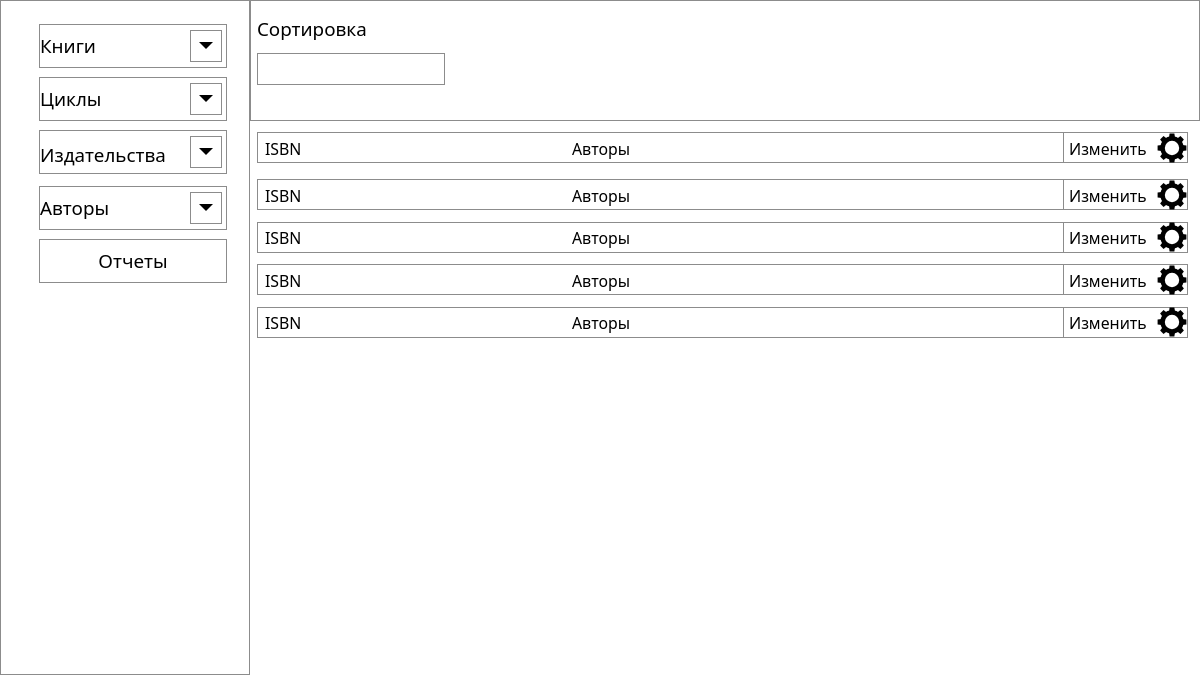
<!DOCTYPE html>
<html lang="ru">
<head>
<meta charset="utf-8">
<title>Каталог книг</title>
<style>
:root { --line: #8c8c8c; --ink: #000; --paper: #fff; }
* { box-sizing: border-box; margin: 0; }
body { width: 1200px; height: 675px; overflow: hidden; background: var(--paper); color: var(--ink); font-family: "Noto Sans", "Open Sans", sans-serif; }
.app { display: grid; grid-template-columns: 250px 950px; width: 1200px; height: 675px; }
.sidebar { display: flex; flex-direction: column; gap: 9px; padding: 23px 22px 0 38px; border: 1px solid var(--line); }
.menu-item { display: flex; align-items: center; justify-content: space-between; flex: none; width: 188px; height: 44px; padding-right: 4px; border: 1px solid var(--line); font-size: 18.8px; line-height: 26px; white-space: nowrap; }
.menu-item.publishers span { padding-top: 5px; }
.menu-item.authors { margin-top: 3px; }
.menu-item.reports { justify-content: center; padding: 0; }
.arrow { width: 32px; height: 32px; border: 1px solid var(--line); }
.arrow path { fill: none; stroke: var(--ink); stroke-width: 2.6; }
.sorting { height: 121px; padding: 15px 6px 0; border: 1px solid var(--line); }
.sorting h1 { font-size: 18.8px; line-height: 26px; font-weight: 400; }
.sort-field { width: 188px; height: 32px; margin-top: 11px; border: 1px solid var(--line); }
.books { display: flex; flex-direction: column; gap: 11.5px; padding: 11px 12px 0 7px; list-style: none; }
.book { display: grid; grid-template-columns: 306px 499px 1fr; height: 31px; border: 1px solid var(--line); font-size: 15.8px; line-height: 22px; align-items: center; }
.book:first-child { margin-bottom: 4.5px; }
.isbn { padding-left: 7px; }
.writers { padding-left: 8px; }
.edit { display: flex; align-items: center; justify-content: space-between; height: 29px; padding-left: 5px; border-left: 1px solid var(--line); }
.writers, .isbn, .edit span { padding-top: 2px; }
.gear { flex: none; width: 30px; height: 30px; overflow: visible; }
.symbols { position: absolute; width: 0; height: 0; }
</style>
</head>
<body>
<svg class="symbols" aria-hidden="true">
  <defs>
    <path id="chevron" d="M8 11 L15 18 L22 11"/>
    <path id="teeth" d="M-3 -10 L-2.4 -14.4 H2.4 L3 -10 V10 L2.4 14.4 H-2.4 L-3 10 Z"/>
    <g id="gear">
      <use href="#teeth"/>
      <use href="#teeth" transform="rotate(45)"/>
      <use href="#teeth" transform="rotate(90)"/>
      <use href="#teeth" transform="rotate(135)"/>
      <circle r="11.7"/>
      <circle r="7.2" fill="#fff"/>
    </g>
  </defs>
</svg>
<div class="app">
  <nav class="sidebar">
    <div class="menu-item"><span>Книги</span><svg class="arrow" viewBox="0 0 30 30"><use href="#chevron"/></svg></div>
    <div class="menu-item"><span>Циклы</span><svg class="arrow" viewBox="0 0 30 30"><use href="#chevron"/></svg></div>
    <div class="menu-item publishers"><span>Издательства</span><svg class="arrow" viewBox="0 0 30 30"><use href="#chevron"/></svg></div>
    <div class="menu-item authors"><span>Авторы</span><svg class="arrow" viewBox="0 0 30 30"><use href="#chevron"/></svg></div>
    <div class="menu-item reports"><span>Отчеты</span></div>
  </nav>
  <main>
    <section class="sorting">
      <h1>Сортировка</h1>
      <div class="sort-field"></div>
    </section>
    <ul class="books">
      <li class="book"><span class="isbn">ISBN</span><span class="writers">Авторы</span><div class="edit"><span>Изменить</span><svg class="gear" viewBox="-15 -15 30 30"><use href="#gear"/></svg></div></li>
      <li class="book"><span class="isbn">ISBN</span><span class="writers">Авторы</span><div class="edit"><span>Изменить</span><svg class="gear" viewBox="-15 -15 30 30"><use href="#gear"/></svg></div></li>
      <li class="book"><span class="isbn">ISBN</span><span class="writers">Авторы</span><div class="edit"><span>Изменить</span><svg class="gear" viewBox="-15 -15 30 30"><use href="#gear"/></svg></div></li>
      <li class="book"><span class="isbn">ISBN</span><span class="writers">Авторы</span><div class="edit"><span>Изменить</span><svg class="gear" viewBox="-15 -15 30 30"><use href="#gear"/></svg></div></li>
      <li class="book"><span class="isbn">ISBN</span><span class="writers">Авторы</span><div class="edit"><span>Изменить</span><svg class="gear" viewBox="-15 -15 30 30"><use href="#gear"/></svg></div></li>
    </ul>
  </main>
</div>
</body>
</html>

+++

YOUR INSTRUCTIONS:
Make an exact copy of the records above. Keep out every picture.

COMPLETED TASK:
<!DOCTYPE html>
<html lang="ru">
<head>
<meta charset="utf-8">
<title>Каталог книг</title>
<style>
:root { --line: #8c8c8c; --ink: #000; --paper: #fff; }
* { box-sizing: border-box; margin: 0; }
body { width: 1200px; height: 675px; overflow: hidden; background: var(--paper); color: var(--ink); font-family: "Noto Sans", "Open Sans", sans-serif; }
.app { display: grid; grid-template-columns: 250px 950px; width: 1200px; height: 675px; }
.sidebar { display: flex; flex-direction: column; gap: 9px; padding: 23px 22px 0 38px; border: 1px solid var(--line); }
.menu-item { display: flex; align-items: center; justify-content: space-between; flex: none; width: 188px; height: 44px; padding-right: 4px; border: 1px solid var(--line); font-size: 18.8px; line-height: 26px; white-space: nowrap; }
.menu-item.publishers span { padding-top: 5px; }
.menu-item.authors { margin-top: 3px; }
.menu-item.reports { justify-content: center; padding: 0; }
.arrow { width: 32px; height: 32px; border: 1px solid var(--line); }
.arrow path { fill: none; stroke: var(--ink); stroke-width: 2.6; }
.sorting { height: 121px; padding: 15px 6px 0; border: 1px solid var(--line); }
.sorting h1 { font-size: 18.8px; line-height: 26px; font-weight: 400; }
.sort-field { width: 188px; height: 32px; margin-top: 11px; border: 1px solid var(--line); }
.books { display: flex; flex-direction: column; gap: 11.5px; padding: 11px 12px 0 7px; list-style: none; }
.book { display: grid; grid-template-columns: 306px 499px 1fr; height: 31px; border: 1px solid var(--line); font-size: 15.8px; line-height: 22px; align-items: center; }
.book:first-child { margin-bottom: 4.5px; }
.isbn { padding-left: 7px; }
.writers { padding-left: 8px; }
.edit { display: flex; align-items: center; justify-content: space-between; height: 29px; padding-left: 5px; border-left: 1px solid var(--line); }
.writers, .isbn, .edit span { padding-top: 2px; }
.gear { flex: none; width: 30px; height: 30px; overflow: visible; }
.symbols { position: absolute; width: 0; height: 0; }
</style>
</head>
<body>
<svg class="symbols" aria-hidden="true">
  <defs>
    <path id="chevron" d="M8 11 L15 18 L22 11"/>
    <path id="teeth" d="M-3 -10 L-2.4 -14.4 H2.4 L3 -10 V10 L2.4 14.4 H-2.4 L-3 10 Z"/>
    <g id="gear">
      <use href="#teeth"/>
      <use href="#teeth" transform="rotate(45)"/>
      <use href="#teeth" transform="rotate(90)"/>
      <use href="#teeth" transform="rotate(135)"/>
      <circle r="11.7"/>
      <circle r="7.2" fill="#fff"/>
    </g>
  </defs>
</svg>
<div class="app">
  <nav class="sidebar">
    <div class="menu-item"><span>Книги</span><svg class="arrow" viewBox="0 0 30 30"><use href="#chevron"/></svg></div>
    <div class="menu-item"><span>Циклы</span><svg class="arrow" viewBox="0 0 30 30"><use href="#chevron"/></svg></div>
    <div class="menu-item publishers"><span>Издательства</span><svg class="arrow" viewBox="0 0 30 30"><use href="#chevron"/></svg></div>
    <div class="menu-item authors"><span>Авторы</span><svg class="arrow" viewBox="0 0 30 30"><use href="#chevron"/></svg></div>
    <div class="menu-item reports"><span>Отчеты</span></div>
  </nav>
  <main>
    <section class="sorting">
      <h1>Сортировка</h1>
      <div class="sort-field"></div>
    </section>
    <ul class="books">
      <li class="book"><span class="isbn">ISBN</span><span class="writers">Авторы</span><div class="edit"><span>Изменить</span><svg class="gear" viewBox="-15 -15 30 30"><use href="#gear"/></svg></div></li>
      <li class="book"><span class="isbn">ISBN</span><span class="writers">Авторы</span><div class="edit"><span>Изменить</span><svg class="gear" viewBox="-15 -15 30 30"><use href="#gear"/></svg></div></li>
      <li class="book"><span class="isbn">ISBN</span><span class="writers">Авторы</span><div class="edit"><span>Изменить</span><svg class="gear" viewBox="-15 -15 30 30"><use href="#gear"/></svg></div></li>
      <li class="book"><span class="isbn">ISBN</span><span class="writers">Авторы</span><div class="edit"><span>Изменить</span><svg class="gear" viewBox="-15 -15 30 30"><use href="#gear"/></svg></div></li>
      <li class="book"><span class="isbn">ISBN</span><span class="writers">Авторы</span><div class="edit"><span>Изменить</span><svg class="gear" viewBox="-15 -15 30 30"><use href="#gear"/></svg></div></li>
    </ul>
  </main>
</div>
</body>
</html>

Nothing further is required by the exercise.